For the Super-Moist Secret-Ingredient Gluten-Free Chocolate Cake, you’ll need to puree the borscht in a blender, to thoroughly incorporate any bits of beet. Borscht — beet soup — is liquidy. Adding 1 1/2 cups of borscht to the batter seems strange, but it makes the cake tender, with a light and airy crumb.
I frosted the cake with a pink buttercream frosting, tinted pink by a few tablespoons of pureed borscht. Again, trust me — there is so much sugar in the icing, you will never taste the beets. Using the beet juice is actually a great way to color the frosting without using artificial food colorings.
For the full recipe for Super-Moist Secret-Ingredient Gluten-Free Chocolate Cake, please click through to the Joy of Kosher site.
For the salmon, I came up with a more traditional recipe of Salmon with Dinosaur Kale and Yogurt-Horseradish Sauce. I like lacinato (dinosaur) kale, because it is more tender and quicker cooking than curly kale. My youngest daughter eats up the kale (leaving the salmon), asking for more of “the green stuff.”
Start by sautéing the chopped kale with diced shallots in a large skillet, adding a cup of vegetable broth. Then place the salmon on top of the kale, cover the skillet and cook over low heat for about 10 minutes. The salmon (feel free to use other types of fish) comes out silky and tender, which is good because I tend to overcook fish.

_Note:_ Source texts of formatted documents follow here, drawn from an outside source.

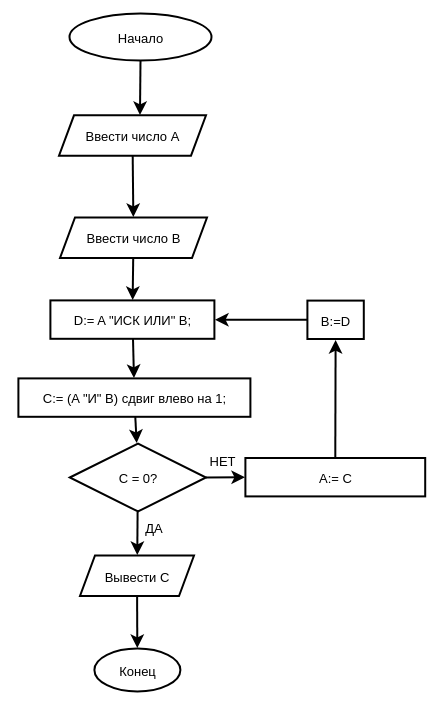
<!DOCTYPE html>
<html lang="ru">
<head>
<meta charset="utf-8">
<title>Блок-схема сложения</title>
<style>
:root { --paper: #ffffff; --ink: #000000; }
* { box-sizing: border-box; }
html, body { margin: 0; background: var(--paper); }
.flowchart {
  position: relative; width: 444px; height: 704px; overflow: hidden;
  background: var(--paper); color: var(--ink);
  font: 13px/16px "Liberation Sans", Arial, sans-serif;
}
.shapes { position: absolute; inset: 0; display: block; }
.outline { fill: var(--paper); stroke: var(--ink); stroke-width: 2; }
.connector { fill: none; stroke: var(--ink); stroke-width: 2; }
.arrowhead { fill: var(--ink); }
.node, .branch {
  position: absolute; display: flex; align-items: center; justify-content: center;
  white-space: nowrap;
}
.start { left: 69px; top: 14px; width: 143px; height: 49px; }
.input-a { left: 59px; top: 116px; width: 147px; height: 41px; }
.input-b { left: 60px; top: 218px; width: 147px; height: 41px; }
.xor { left: 50px; top: 301px; width: 165px; height: 39px; }
.shift { left: 18px; top: 379px; width: 233px; height: 39px; }
.check { left: 70px; top: 444px; width: 136px; height: 69px; }
.assign-a { left: 245px; top: 459px; width: 181px; height: 39px; }
.assign-b { left: 307px; top: 302px; width: 57px; height: 39px; }
.output { left: 80px; top: 557px; width: 114px; height: 41px; }
.end { left: 94px; top: 650px; width: 87px; height: 43px; }
.no { left: 209px; top: 454px; width: 27px; height: 16px; }
.yes { left: 145px; top: 521px; width: 18px; height: 16px; }
</style>
</head>
<body>
<main class="flowchart">
  <svg class="shapes" width="444" height="704" viewBox="0 0 444 704" aria-hidden="true">
    <defs>
      <marker id="arrow" class="arrowhead" markerUnits="userSpaceOnUse" markerWidth="16" markerHeight="16" refX="12" refY="8" orient="auto" viewBox="0 0 16 16">
        <path d="M15 8 L1 15 L4.5 8 L1 1 Z"/>
      </marker>
    </defs>
    <g class="outline">
      <ellipse cx="140.5" cy="37" rx="71" ry="23.5"/>
      <polygon points="74,115.3 206,115.3 191,155.7 59,155.7"/>
      <polygon points="75,217.5 207,217.5 192,258 60,258"/>
      <rect x="50.4" y="300.4" width="164" height="38.4"/>
      <rect x="18.4" y="378.4" width="232" height="38.4"/>
      <polygon points="69.8,477.5 138,443.5 206,477.5 138,511.5"/>
      <rect x="245.4" y="458" width="179.8" height="38.4"/>
      <rect x="307.4" y="300.6" width="56.4" height="38.4"/>
      <polygon points="95,555.5 194,555.5 179,596 80,596"/>
      <ellipse cx="137.4" cy="670" rx="43" ry="21.5"/>
    </g>
    <g class="connector" marker-end="url(#arrow)">
      <line x1="140.5" y1="60.5" x2="140" y2="112" marker-end="url(#arrow)"/>
      <line x1="132.7" y1="156" x2="133.3" y2="214" marker-end="url(#arrow)"/>
      <line x1="133.2" y1="258" x2="132.7" y2="297" marker-end="url(#arrow)"/>
      <line x1="133" y1="339" x2="133.9" y2="375" marker-end="url(#arrow)"/>
      <line x1="135.3" y1="417" x2="136.5" y2="440" marker-end="url(#arrow)"/>
      <line x1="206" y1="477.5" x2="242" y2="477.3" marker-end="url(#arrow)"/>
      <line x1="335.3" y1="458" x2="335.6" y2="343" marker-end="url(#arrow)"/>
      <line x1="307" y1="319.8" x2="218" y2="319.7" marker-end="url(#arrow)"/>
      <line x1="137.6" y1="512" x2="137.3" y2="552" marker-end="url(#arrow)"/>
      <line x1="137.1" y1="596" x2="137.3" y2="645" marker-end="url(#arrow)"/>
    </g>
  </svg>
  <div class="node start">Начало</div>
  <div class="node input-a">Ввести число A</div>
  <div class="node input-b">Ввести число B</div>
  <div class="node xor">D:= A "ИСК ИЛИ" B;</div>
  <div class="node shift">C:= (A "И" B) сдвиг влево на 1;</div>
  <div class="node check">C = 0?</div>
  <div class="node assign-a">A:= C</div>
  <div class="node assign-b">B:=D</div>
  <div class="node output">Вывести C</div>
  <div class="node end">Конец</div>
  <div class="branch no">НЕТ</div>
  <div class="branch yes">ДА</div>
</main>
</body>
</html>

For the yogurt-horseradish sauce, mix together 1/2 cup Greek yogurt, 2 tablespoons white horseradish and 1 tablespoon chopped fresh dill, and serve on the side.
For the full recipe for Salmon with Dinosaur Kale and Yogurt-Horseradish Sauce, please click through to the Joy of Kosher site.
This post is sponsored by Gold’s and Joy of Kosher.